Recently, the Ethical Property Company (EPC) announced that they would be undertaking their ninth equity share issue. This is an astonishing achievement for a firm in impact investment and seems almost unnoticed by the normal sector commentators. Below I will explore why, but first it is worth discussing some of the things that are unusual about EPC.
Very few high-impact businesses undertake share issues. EPC has completed four share issues since 2001 and has raised more than £12 million since its first issue. These have occurred in the UK where the company already has nearly 1,400 shareholders. AIM-listed Good Energy Group PLC is another company that has been able to attract UK shareholders, as has Cafe Direct, they are still exceptions.
EPC has also expanded its model outside of the UK. Four share issues have been undertaken in Europe (in France and Belgium) and the company has explored expansion opportunities in Australia as well. Such international expansion by UK impact-oriented firms is also rare.
EPC’s activities are rather straightforward. The company purchases commercial office buildings and lets them to “social change tenants”. These tenants are charged levels of rent which are below the market and given more favourable and flexible terms. In addition, the firm runs the buildings in a more tenant-oriented fashion and endeavours to achieve high environmental standards.

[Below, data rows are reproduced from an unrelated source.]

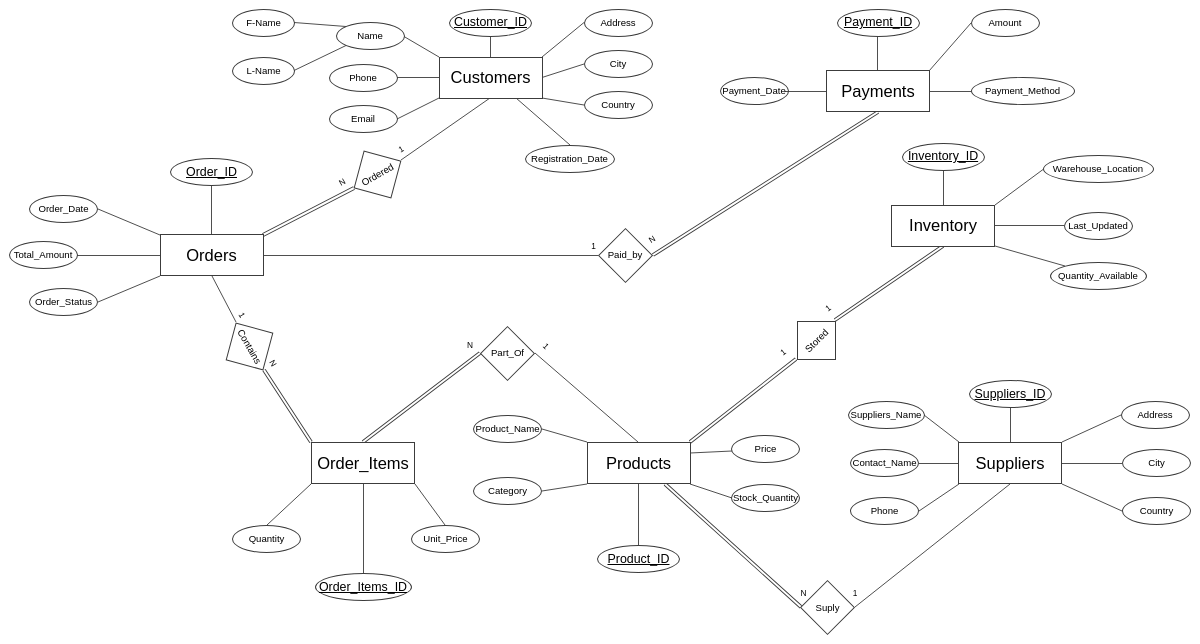
<!DOCTYPE html>
<html lang="en">
<head>
<meta charset="utf-8">
<title>Online store entity relationship diagram</title>
<style>
:root { --paper: #fff; --ink: #000; --line: #3c3c3c; }
* { box-sizing: border-box; }
html, body { margin: 0; overflow: hidden; background: var(--paper); }
.diagram {
  position: relative; width: 1200px; height: 644px; overflow: hidden;
  background: var(--paper); color: var(--ink);
  font: 9.6px/1 "Liberation Sans", Arial, sans-serif;
}
.connectors { position: absolute; inset: 0; }
.connectors path { fill: none; stroke: var(--line); stroke-width: .9; }
.connectors .total path { stroke-width: 3.8; }
.connectors .gap path { stroke: var(--paper); stroke-width: 2; }
.node {
  position: absolute; display: flex; align-items: center; justify-content: center;
  width: calc(var(--w) * 1px); height: calc(var(--h) * 1px);
  left: calc((var(--x) - var(--w) / 2) * 1px); top: calc((var(--y) - var(--h) / 2) * 1px);
  white-space: nowrap;
}
.entity { --w: 104; --h: 42; border: 1px solid var(--line); background: var(--paper); font-size: 16.5px; }
.attribute { --w: 69; --h: 28; border: 1px solid var(--line); border-radius: 50%; }
.small { --w: 63; }
.key { --w: 83; font-size: 12.4px; text-decoration: underline; }
.relationship { --w: 39; --h: 39; rotate: var(--turn, 0deg); }
.relationship::before {
  content: ""; position: absolute; inset: 0; z-index: -1; rotate: 45deg;
  border: 1px solid var(--line); background: var(--paper);
}
.relationship { z-index: 1; }
.role { --w: 10; --h: 10; font-size: 8.3px; rotate: var(--turn, 0deg); }
</style>
</head>
<body>
<main class="diagram">
  <svg class="connectors" width="1200" height="644" viewBox="0 0 1200 644" aria-hidden="true">
    <defs>
      <g id="total-participation">
        <path d="M263 235L354 188"/>
        <path d="M878 112L653 255"/>
        <path d="M264 370L311 442"/>
        <path d="M363 442L480 353"/>
        <path d="M943 246L835 320"/>
        <path d="M796 359L690 442"/>
        <path d="M665 484L801 607"/>
      </g>
    </defs>
    <g class="attribute-links">
      <path d="M294 22.5L346 26.5M294 70.5L346 45.5M404 36.5L439 57M397 77.5H439M397 119L439 98M490.5 36V57M584 22.5L542 57M584 64L542 77.5M584 105L542 98M570 145L516 98"/>
      <path d="M877.5 36V71M971 23L929 71M785 91.5H826M971 91.5H929"/>
      <path d="M943.5 170V205M1043 169.5L995 205M1064 225.5H995M1065 266L995 246"/>
      <path d="M211.5 186V235M98 209L160 235M77 255.5H160M98 302L160 276"/>
      <path d="M267 525L311 484M363.5 573V484M445 525L415 484"/>
      <path d="M542 429L587 442M542 491L587 484M638.5 545V484M732 451L690 453M732 498L690 484"/>
      <path d="M1010.5 408V442M924 415L959 442M919 463.5H959M919 511L959 484M1121 415L1062 442M1122 463.5H1062M1122 511L1062 484"/>
    </g>
    <g class="partial">
      <path d="M490 98L401 160M263 255.5H598M212 276L236 322M535 353L638 442M1010 484L855 607"/>
    </g>
    <use class="total" href="#total-participation"/>
    <use class="gap" href="#total-participation"/>
    <g class="total">
      <path d="M263 235L354 188M878 112L653 255M264 370L311 442M363 442L480 353M943 246L835 320M796 359L690 442M665 484L801 607"/>
    </g>
    <g class="gap">
      <path d="M263 235L354 188M878 112L653 255M264 370L311 442M363 442L480 353M943 246L835 320M796 359L690 442M665 484L801 607"/>
    </g>
  </svg>

  <section aria-label="Customers">
    <div class="node entity" style="--x:490.5;--y:77.5">Customers</div>
    <div class="node attribute small" style="--x:263.5;--y:22.5">F-Name</div>
    <div class="node attribute small" style="--x:263.5;--y:70.5">L-Name</div>
    <div class="node attribute" style="--x:370;--y:36">Name</div>
    <div class="node attribute" style="--x:363;--y:77.5">Phone</div>
    <div class="node attribute" style="--x:363;--y:119">Email</div>
    <div class="node attribute key" style="--x:490.5;--y:22.5">Customer_ID</div>
    <div class="node attribute" style="--x:618;--y:22.5">Address</div>
    <div class="node attribute" style="--x:618;--y:64">City</div>
    <div class="node attribute" style="--x:618;--y:105">Country</div>
    <div class="node attribute" style="--x:569.5;--y:159;--w:90">Registration_Date</div>
  </section>

  <section aria-label="Payments">
    <div class="node entity" style="--x:878;--y:91">Payments</div>
    <div class="node attribute key" style="--x:878;--y:22.5">Payment_ID</div>
    <div class="node attribute" style="--x:1005;--y:22.5">Amount</div>
    <div class="node attribute" style="--x:754;--y:91">Payment_Date</div>
    <div class="node attribute" style="--x:1022.5;--y:91;--w:104">Payment_Method</div>
  </section>

  <section aria-label="Inventory">
    <div class="node entity" style="--x:943;--y:225.5">Inventory</div>
    <div class="node attribute key" style="--x:943;--y:156.5">Inventory_ID</div>
    <div class="node attribute" style="--x:1098;--y:169;--w:111">Warehouse_Location</div>
    <div class="node attribute" style="--x:1098;--y:225.5">Last_Updated</div>
    <div class="node attribute" style="--x:1098;--y:275.5;--w:97">Quantity_Available</div>
  </section>

  <section aria-label="Orders">
    <div class="node entity" style="--x:211.5;--y:255">Orders</div>
    <div class="node attribute key" style="--x:211.5;--y:172">Order_ID</div>
    <div class="node attribute" style="--x:63.5;--y:209">Order_Date</div>
    <div class="node attribute" style="--x:43;--y:255">Total_Amount</div>
    <div class="node attribute" style="--x:63.5;--y:302">Order_Status</div>
  </section>

  <section aria-label="Order items">
    <div class="node entity" style="--x:363;--y:463">Order_Items</div>
    <div class="node attribute" style="--x:266.5;--y:539">Quantity</div>
    <div class="node attribute key" style="--x:363;--y:587;--w:97">Order_Items_ID</div>
    <div class="node attribute" style="--x:445.5;--y:539">Unit_Price</div>
  </section>

  <section aria-label="Products">
    <div class="node entity" style="--x:638.5;--y:463">Products</div>
    <div class="node attribute" style="--x:507.5;--y:429">Product_Name</div>
    <div class="node attribute" style="--x:507.5;--y:491">Category</div>
    <div class="node attribute key" style="--x:638.5;--y:559">Product_ID</div>
    <div class="node attribute" style="--x:765.5;--y:449">Price</div>
    <div class="node attribute" style="--x:765.5;--y:498">Stock_Quantity</div>
  </section>

  <section aria-label="Suppliers">
    <div class="node entity" style="--x:1010;--y:463">Suppliers</div>
    <div class="node attribute key" style="--x:1010;--y:394">Suppliers_ID</div>
    <div class="node attribute" style="--x:886;--y:415;--w:77">Suppliers_Name</div>
    <div class="node attribute" style="--x:884.5;--y:463">Contact_Name</div>
    <div class="node attribute" style="--x:884.5;--y:511">Phone</div>
    <div class="node attribute" style="--x:1155;--y:415">Address</div>
    <div class="node attribute" style="--x:1156.5;--y:463">City</div>
    <div class="node attribute" style="--x:1156.5;--y:511">Country</div>
  </section>

  <section aria-label="Relationships">
    <div class="node relationship" style="--x:377;--y:174;--turn:-30deg">Ordered</div>
    <div class="node role" style="--x:401;--y:149;--turn:-30deg">1</div>
    <div class="node role" style="--x:342;--y:182;--turn:-30deg">N</div>

    <div class="node relationship" style="--x:625;--y:255">Paid_by</div>
    <div class="node role" style="--x:593.5;--y:246">1</div>
    <div class="node role" style="--x:652;--y:238.5;--turn:-32deg">N</div>

    <div class="node relationship" style="--x:249.5;--y:346;--turn:60deg">Contains</div>
    <div class="node role" style="--x:242;--y:315;--turn:60deg">1</div>
    <div class="node role" style="--x:273;--y:363;--turn:60deg">N</div>

    <div class="node relationship" style="--x:507.5;--y:353">Part_Of</div>
    <div class="node role" style="--x:470;--y:345">N</div>
    <div class="node role" style="--x:545.5;--y:346;--turn:45deg">1</div>

    <div class="node relationship" style="--x:816;--y:340;--turn:-45deg">Stored</div>
    <div class="node role" style="--x:828;--y:308;--turn:-37deg">1</div>
    <div class="node role" style="--x:783;--y:352;--turn:-37deg">1</div>

    <div class="node relationship" style="--x:827.5;--y:607.5">Suply</div>
    <div class="node role" style="--x:803.5;--y:593">N</div>
    <div class="node role" style="--x:855;--y:593">1</div>
  </section>
</main>
</body>
</html>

Such premises are in particularly high demand as charities and impact-oriented tenants are seeing grant income squeezed, prompting a search for cost-savings. As a result, demand for EPC’s services is rising. Whilst gross rental yields on the firm’s properties may be slightly lower than commercial landlords, EPC is able to enjoy lower voids, thereby boosting income.
The model the company has developed has enabled it to be profitable every year since it was founded in 1998, and it has paid a dividend every year since 2001. It has increased its net asset value and it just announced updated valuation figures as well as a potential unrealised gain it may achieve on one of its existing properties near the Old Street roundabout.

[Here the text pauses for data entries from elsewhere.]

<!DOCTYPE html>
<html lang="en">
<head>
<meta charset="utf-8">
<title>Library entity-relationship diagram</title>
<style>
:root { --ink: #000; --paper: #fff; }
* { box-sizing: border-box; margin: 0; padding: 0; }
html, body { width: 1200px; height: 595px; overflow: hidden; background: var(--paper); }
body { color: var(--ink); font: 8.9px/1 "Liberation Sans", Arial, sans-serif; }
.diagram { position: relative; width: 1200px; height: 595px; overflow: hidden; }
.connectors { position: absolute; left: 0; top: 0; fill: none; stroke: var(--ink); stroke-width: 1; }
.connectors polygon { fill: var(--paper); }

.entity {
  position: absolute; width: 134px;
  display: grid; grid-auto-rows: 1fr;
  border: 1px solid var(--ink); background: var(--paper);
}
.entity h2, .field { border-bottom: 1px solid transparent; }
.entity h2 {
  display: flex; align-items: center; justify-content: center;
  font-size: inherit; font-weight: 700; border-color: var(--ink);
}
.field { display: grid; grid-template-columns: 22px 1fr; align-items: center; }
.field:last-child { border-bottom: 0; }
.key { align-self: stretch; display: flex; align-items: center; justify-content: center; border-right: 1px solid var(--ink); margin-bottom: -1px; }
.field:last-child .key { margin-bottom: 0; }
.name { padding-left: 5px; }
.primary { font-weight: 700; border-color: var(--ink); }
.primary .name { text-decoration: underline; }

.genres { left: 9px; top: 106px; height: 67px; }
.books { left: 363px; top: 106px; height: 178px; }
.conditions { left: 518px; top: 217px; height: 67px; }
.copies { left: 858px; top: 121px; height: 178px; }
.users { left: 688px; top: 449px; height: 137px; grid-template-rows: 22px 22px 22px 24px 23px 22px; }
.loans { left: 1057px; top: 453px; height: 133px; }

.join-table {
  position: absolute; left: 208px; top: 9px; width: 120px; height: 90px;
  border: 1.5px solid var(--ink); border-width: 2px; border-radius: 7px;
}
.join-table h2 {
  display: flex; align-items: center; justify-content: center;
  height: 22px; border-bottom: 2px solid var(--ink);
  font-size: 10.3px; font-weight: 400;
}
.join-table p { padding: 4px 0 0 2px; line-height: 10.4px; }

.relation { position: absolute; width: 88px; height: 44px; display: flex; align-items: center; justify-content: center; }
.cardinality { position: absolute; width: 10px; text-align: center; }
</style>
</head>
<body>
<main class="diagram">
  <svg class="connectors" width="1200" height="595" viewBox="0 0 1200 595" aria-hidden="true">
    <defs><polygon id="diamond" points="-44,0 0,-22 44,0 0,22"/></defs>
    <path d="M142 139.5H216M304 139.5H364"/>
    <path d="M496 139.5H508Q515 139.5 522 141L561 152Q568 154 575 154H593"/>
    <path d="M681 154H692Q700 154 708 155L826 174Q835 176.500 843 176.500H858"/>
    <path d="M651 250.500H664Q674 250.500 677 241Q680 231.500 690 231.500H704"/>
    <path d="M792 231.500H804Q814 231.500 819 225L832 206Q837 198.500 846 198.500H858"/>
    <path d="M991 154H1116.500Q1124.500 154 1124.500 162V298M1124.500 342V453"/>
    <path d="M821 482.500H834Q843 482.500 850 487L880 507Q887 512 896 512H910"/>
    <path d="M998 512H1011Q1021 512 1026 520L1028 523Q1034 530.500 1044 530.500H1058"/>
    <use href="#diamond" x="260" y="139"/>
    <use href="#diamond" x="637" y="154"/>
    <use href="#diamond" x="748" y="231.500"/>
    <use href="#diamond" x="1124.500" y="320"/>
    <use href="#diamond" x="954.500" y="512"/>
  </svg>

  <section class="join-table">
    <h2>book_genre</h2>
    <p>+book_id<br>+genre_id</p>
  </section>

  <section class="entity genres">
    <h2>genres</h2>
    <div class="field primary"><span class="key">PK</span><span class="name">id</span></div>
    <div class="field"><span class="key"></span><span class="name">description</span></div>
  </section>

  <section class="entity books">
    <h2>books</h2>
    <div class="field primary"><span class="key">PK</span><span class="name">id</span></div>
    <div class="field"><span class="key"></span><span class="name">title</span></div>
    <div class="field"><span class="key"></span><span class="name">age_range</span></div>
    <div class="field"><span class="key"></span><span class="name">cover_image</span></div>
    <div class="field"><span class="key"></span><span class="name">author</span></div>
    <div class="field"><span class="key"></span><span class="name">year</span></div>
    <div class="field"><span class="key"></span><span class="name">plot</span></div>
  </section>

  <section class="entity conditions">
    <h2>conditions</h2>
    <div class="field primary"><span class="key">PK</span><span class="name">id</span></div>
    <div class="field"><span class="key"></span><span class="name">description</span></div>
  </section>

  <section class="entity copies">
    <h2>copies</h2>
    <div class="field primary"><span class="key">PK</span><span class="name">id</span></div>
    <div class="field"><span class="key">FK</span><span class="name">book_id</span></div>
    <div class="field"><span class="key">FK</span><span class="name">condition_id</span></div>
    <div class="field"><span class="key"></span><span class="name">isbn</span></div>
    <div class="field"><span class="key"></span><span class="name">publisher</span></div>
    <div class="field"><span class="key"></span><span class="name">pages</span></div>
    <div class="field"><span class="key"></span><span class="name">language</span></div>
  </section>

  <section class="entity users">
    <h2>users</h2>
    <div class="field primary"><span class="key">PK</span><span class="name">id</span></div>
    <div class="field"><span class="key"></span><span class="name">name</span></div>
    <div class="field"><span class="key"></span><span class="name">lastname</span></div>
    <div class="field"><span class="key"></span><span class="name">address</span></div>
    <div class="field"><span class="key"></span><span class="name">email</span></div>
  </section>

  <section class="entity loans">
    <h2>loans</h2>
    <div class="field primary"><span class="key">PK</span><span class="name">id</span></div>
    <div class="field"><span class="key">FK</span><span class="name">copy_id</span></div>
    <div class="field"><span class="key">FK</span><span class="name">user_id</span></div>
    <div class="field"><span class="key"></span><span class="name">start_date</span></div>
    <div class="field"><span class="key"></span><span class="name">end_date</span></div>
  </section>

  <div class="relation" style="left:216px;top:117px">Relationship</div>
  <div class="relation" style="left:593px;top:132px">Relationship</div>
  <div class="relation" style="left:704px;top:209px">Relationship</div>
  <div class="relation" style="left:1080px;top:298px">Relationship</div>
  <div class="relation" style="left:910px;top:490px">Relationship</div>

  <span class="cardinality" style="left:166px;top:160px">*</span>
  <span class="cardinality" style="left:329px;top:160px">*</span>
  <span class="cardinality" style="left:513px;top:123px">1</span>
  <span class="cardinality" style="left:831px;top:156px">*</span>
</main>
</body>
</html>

Of course, there are still obstacles EPC needs to overcome; shareholders are able to trade their shares through Ethex, but liquidity is indeed limited; as a property company it did suffer in the immediate aftermath of the financial crisis. Furthermore, its tenants face obvious levels of uncertainty due to government budget cuts.
None of this explains the point I alluded to right at the outset, which is why this has been relatively unnoticed and as a firm within the sector its activities are frequently unremarked upon, but there are three factors which may be important.
Firstly, the firm is based in Oxford. Although Oxford is not far from London, it is my contention that London-based firms receive a disproportionate share of the attention in the impact investment sector. Secondly, the firm has been around for 17 years and in my opinion there is a strong bias in the UK market towards businesses that are new and exciting. A track record of 17 years may be interesting, but EPC is hardly new. Finally, EPC is a firm that has concentrated on providing services to clients rather than communicating what it hopes to achieve. Even in the impact investment arena we still live in a world where steak is less noticed than “sizzle”.
First published in Third Sector in September 2015.